Description of the task: Among the entries below, please repeat exactly and only the lines from the line containing "--figure: #e7e9e8;" to the line containing "none; stroke: var(--white);", both lines included.
-- Stored data follows --
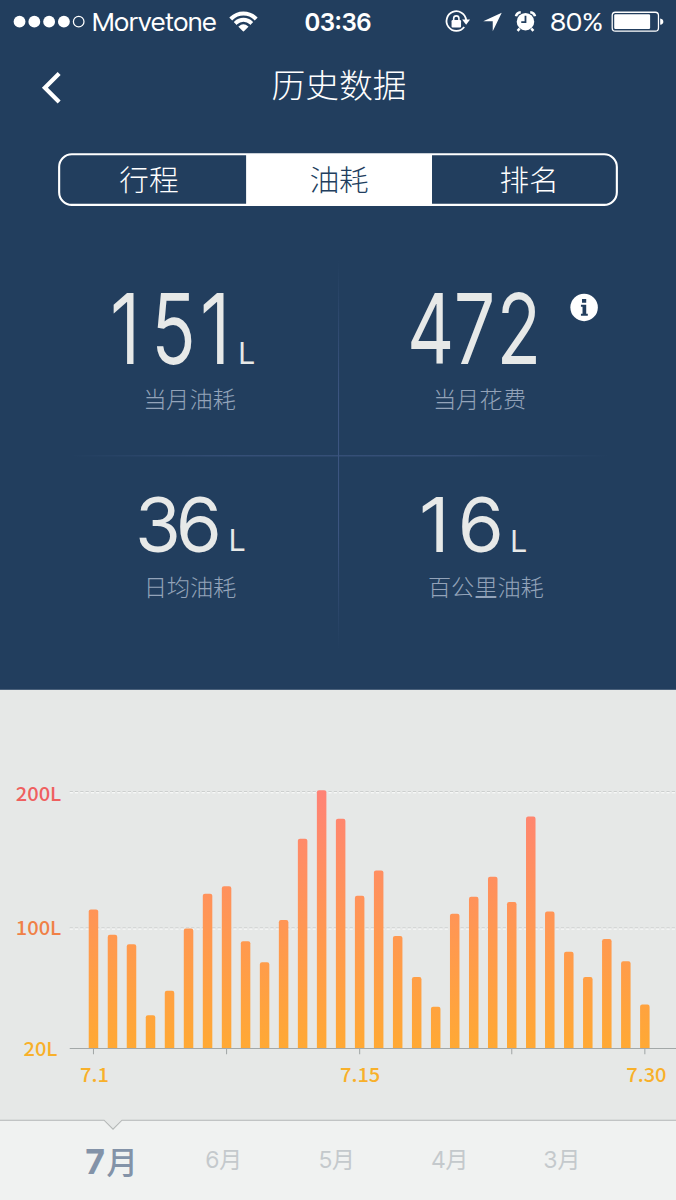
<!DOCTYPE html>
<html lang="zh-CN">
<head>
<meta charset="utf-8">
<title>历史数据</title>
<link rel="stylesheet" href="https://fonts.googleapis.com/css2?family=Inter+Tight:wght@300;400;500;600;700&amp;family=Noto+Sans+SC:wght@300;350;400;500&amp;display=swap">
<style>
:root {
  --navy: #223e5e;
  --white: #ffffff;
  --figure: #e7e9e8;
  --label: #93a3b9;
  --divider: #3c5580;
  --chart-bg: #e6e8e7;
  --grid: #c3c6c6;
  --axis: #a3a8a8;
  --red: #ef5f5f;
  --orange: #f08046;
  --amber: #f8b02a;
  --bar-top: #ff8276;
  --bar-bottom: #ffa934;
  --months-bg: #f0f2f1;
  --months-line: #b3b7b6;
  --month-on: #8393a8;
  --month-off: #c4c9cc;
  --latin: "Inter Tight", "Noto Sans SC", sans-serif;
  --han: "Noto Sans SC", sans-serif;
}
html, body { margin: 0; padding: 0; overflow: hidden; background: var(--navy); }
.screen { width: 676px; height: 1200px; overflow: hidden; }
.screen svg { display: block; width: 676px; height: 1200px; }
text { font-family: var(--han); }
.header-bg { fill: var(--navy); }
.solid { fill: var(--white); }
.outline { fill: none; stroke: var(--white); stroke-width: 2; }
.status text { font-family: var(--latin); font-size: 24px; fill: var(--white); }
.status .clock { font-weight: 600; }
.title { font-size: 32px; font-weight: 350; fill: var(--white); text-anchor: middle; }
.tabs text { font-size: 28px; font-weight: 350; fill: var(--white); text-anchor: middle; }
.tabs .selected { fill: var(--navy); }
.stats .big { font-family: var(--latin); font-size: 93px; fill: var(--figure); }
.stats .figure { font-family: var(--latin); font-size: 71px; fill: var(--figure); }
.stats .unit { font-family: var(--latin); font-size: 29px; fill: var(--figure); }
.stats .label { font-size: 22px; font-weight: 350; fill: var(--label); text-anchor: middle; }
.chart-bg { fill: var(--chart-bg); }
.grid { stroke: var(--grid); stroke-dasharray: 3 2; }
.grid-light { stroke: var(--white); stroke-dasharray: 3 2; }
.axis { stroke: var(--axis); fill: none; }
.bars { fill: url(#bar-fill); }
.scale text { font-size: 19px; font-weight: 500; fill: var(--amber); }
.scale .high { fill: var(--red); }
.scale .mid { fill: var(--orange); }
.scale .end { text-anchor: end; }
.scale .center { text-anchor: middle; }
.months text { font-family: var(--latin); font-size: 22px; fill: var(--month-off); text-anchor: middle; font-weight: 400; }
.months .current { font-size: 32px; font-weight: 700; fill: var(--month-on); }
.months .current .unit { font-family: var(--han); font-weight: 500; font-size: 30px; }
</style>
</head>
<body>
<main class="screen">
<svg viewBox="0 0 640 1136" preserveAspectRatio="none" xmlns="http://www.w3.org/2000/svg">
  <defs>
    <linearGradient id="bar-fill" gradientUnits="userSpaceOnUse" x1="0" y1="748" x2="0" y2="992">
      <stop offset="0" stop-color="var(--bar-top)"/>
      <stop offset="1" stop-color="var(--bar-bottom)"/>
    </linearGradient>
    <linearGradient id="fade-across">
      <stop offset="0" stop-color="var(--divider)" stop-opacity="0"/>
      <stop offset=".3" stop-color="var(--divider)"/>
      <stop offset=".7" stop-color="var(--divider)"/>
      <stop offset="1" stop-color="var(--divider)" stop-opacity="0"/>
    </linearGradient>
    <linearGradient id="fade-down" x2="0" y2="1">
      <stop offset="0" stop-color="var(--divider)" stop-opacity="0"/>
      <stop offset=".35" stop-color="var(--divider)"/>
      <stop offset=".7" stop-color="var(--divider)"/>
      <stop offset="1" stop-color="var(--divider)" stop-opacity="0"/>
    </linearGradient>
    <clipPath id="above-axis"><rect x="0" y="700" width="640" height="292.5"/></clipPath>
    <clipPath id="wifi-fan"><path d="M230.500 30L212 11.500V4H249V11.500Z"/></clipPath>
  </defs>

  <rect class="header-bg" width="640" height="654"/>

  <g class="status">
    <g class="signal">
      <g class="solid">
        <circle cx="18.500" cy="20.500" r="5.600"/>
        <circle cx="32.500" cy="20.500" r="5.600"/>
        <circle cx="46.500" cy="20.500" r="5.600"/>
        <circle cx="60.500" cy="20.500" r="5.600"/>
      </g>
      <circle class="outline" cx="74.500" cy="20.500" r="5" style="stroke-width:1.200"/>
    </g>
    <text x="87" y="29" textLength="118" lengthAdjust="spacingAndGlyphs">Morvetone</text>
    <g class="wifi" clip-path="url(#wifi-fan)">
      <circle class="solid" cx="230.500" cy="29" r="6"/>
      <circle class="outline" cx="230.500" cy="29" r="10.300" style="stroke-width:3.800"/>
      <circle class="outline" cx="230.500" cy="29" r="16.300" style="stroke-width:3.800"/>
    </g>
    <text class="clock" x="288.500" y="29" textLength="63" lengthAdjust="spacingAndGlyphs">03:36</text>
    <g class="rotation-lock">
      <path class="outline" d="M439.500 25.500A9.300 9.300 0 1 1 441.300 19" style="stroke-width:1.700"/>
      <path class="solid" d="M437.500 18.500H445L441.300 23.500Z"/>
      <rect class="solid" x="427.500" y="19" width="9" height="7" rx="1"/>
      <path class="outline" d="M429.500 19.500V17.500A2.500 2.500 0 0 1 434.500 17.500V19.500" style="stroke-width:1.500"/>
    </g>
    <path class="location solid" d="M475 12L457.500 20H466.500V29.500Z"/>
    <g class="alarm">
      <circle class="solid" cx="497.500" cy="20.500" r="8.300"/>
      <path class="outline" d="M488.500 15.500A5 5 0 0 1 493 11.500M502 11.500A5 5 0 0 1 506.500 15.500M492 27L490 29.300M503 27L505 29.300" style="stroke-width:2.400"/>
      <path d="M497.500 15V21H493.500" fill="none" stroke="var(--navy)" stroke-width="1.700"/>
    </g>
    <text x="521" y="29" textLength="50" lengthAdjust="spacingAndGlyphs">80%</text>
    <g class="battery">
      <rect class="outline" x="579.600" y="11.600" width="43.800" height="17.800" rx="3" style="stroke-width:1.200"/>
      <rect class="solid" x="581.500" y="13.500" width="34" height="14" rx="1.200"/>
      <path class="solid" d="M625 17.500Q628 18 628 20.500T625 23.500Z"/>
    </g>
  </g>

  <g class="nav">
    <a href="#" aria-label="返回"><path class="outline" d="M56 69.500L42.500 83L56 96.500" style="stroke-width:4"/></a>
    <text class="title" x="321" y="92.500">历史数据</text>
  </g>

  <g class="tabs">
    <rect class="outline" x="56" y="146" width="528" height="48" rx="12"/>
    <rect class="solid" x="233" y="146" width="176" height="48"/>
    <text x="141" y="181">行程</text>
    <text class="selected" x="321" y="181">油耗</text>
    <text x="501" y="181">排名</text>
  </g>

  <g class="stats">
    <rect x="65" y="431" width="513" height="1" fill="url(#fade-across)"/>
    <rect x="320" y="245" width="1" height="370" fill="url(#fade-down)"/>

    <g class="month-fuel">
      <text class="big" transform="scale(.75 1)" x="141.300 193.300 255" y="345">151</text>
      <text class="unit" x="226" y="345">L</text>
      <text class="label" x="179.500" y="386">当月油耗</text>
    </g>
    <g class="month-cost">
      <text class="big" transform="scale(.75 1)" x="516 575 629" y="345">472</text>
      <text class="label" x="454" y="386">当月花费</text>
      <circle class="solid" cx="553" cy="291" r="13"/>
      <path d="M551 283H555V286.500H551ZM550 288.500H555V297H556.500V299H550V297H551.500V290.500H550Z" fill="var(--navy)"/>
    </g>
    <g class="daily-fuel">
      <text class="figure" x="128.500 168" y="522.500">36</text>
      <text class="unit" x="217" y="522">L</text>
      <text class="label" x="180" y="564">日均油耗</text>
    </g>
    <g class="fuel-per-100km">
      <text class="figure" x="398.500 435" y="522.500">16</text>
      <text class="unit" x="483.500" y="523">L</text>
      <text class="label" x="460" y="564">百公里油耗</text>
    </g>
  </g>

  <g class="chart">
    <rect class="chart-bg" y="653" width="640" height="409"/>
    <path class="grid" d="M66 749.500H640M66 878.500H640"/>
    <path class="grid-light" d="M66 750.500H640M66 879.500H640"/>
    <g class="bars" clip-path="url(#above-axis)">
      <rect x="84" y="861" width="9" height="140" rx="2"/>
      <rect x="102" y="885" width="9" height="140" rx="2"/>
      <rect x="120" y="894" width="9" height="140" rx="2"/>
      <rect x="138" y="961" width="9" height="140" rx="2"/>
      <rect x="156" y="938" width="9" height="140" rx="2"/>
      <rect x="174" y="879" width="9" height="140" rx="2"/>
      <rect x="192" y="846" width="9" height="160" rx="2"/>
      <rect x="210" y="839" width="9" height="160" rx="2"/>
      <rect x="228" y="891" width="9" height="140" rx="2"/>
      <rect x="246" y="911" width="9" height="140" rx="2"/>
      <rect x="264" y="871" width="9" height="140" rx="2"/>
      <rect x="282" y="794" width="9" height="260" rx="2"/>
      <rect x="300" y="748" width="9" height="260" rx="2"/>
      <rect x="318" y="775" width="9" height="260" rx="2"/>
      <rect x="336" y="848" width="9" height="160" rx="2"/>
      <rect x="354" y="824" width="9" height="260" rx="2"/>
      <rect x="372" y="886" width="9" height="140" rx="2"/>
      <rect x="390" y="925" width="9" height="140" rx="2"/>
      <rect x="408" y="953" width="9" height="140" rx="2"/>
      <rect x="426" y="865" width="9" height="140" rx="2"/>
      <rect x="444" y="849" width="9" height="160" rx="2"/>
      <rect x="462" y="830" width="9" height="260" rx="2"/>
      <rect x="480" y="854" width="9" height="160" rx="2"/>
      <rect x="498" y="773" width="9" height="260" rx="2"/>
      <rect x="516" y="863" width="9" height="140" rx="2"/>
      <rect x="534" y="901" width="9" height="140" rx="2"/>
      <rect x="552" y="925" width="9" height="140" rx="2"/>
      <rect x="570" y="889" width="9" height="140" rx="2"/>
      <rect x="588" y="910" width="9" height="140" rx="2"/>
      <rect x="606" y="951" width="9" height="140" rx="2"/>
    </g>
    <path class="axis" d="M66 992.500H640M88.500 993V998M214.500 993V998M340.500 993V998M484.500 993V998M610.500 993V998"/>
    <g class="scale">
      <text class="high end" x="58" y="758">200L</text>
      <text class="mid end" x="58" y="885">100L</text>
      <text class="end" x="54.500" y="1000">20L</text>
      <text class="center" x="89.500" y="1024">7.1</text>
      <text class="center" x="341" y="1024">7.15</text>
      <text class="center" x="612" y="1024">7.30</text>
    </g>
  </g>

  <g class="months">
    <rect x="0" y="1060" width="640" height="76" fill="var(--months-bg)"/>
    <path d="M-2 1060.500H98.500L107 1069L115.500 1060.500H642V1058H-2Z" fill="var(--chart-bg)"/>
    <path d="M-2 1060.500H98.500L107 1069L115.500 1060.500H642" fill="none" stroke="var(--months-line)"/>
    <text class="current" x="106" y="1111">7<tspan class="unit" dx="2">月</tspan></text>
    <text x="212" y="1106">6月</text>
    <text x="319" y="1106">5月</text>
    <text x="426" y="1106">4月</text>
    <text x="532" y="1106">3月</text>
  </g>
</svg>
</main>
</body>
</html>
-- Stored data concluded --
Result for this exercise:
  --figure: #e7e9e8;
  --label: #93a3b9;
  --divider: #3c5580;
  --chart-bg: #e6e8e7;
  --grid: #c3c6c6;
  --axis: #a3a8a8;
  --red: #ef5f5f;
  --orange: #f08046;
  --amber: #f8b02a;
  --bar-top: #ff8276;
  --bar-bottom: #ffa934;
  --months-bg: #f0f2f1;
  --months-line: #b3b7b6;
  --month-on: #8393a8;
  --month-off: #c4c9cc;
  --latin: "Inter Tight", "Noto Sans SC", sans-serif;
  --han: "Noto Sans SC", sans-serif;
}
html, body { margin: 0; padding: 0; overflow: hidden; background: var(--navy); }
.screen { width: 676px; height: 1200px; overflow: hidden; }
.screen svg { display: block; width: 676px; height: 1200px; }
text { font-family: var(--han); }
.header-bg { fill: var(--navy); }
.solid { fill: var(--white); }
.outline { fill: none; stroke: var(--white); stroke-width: 2; }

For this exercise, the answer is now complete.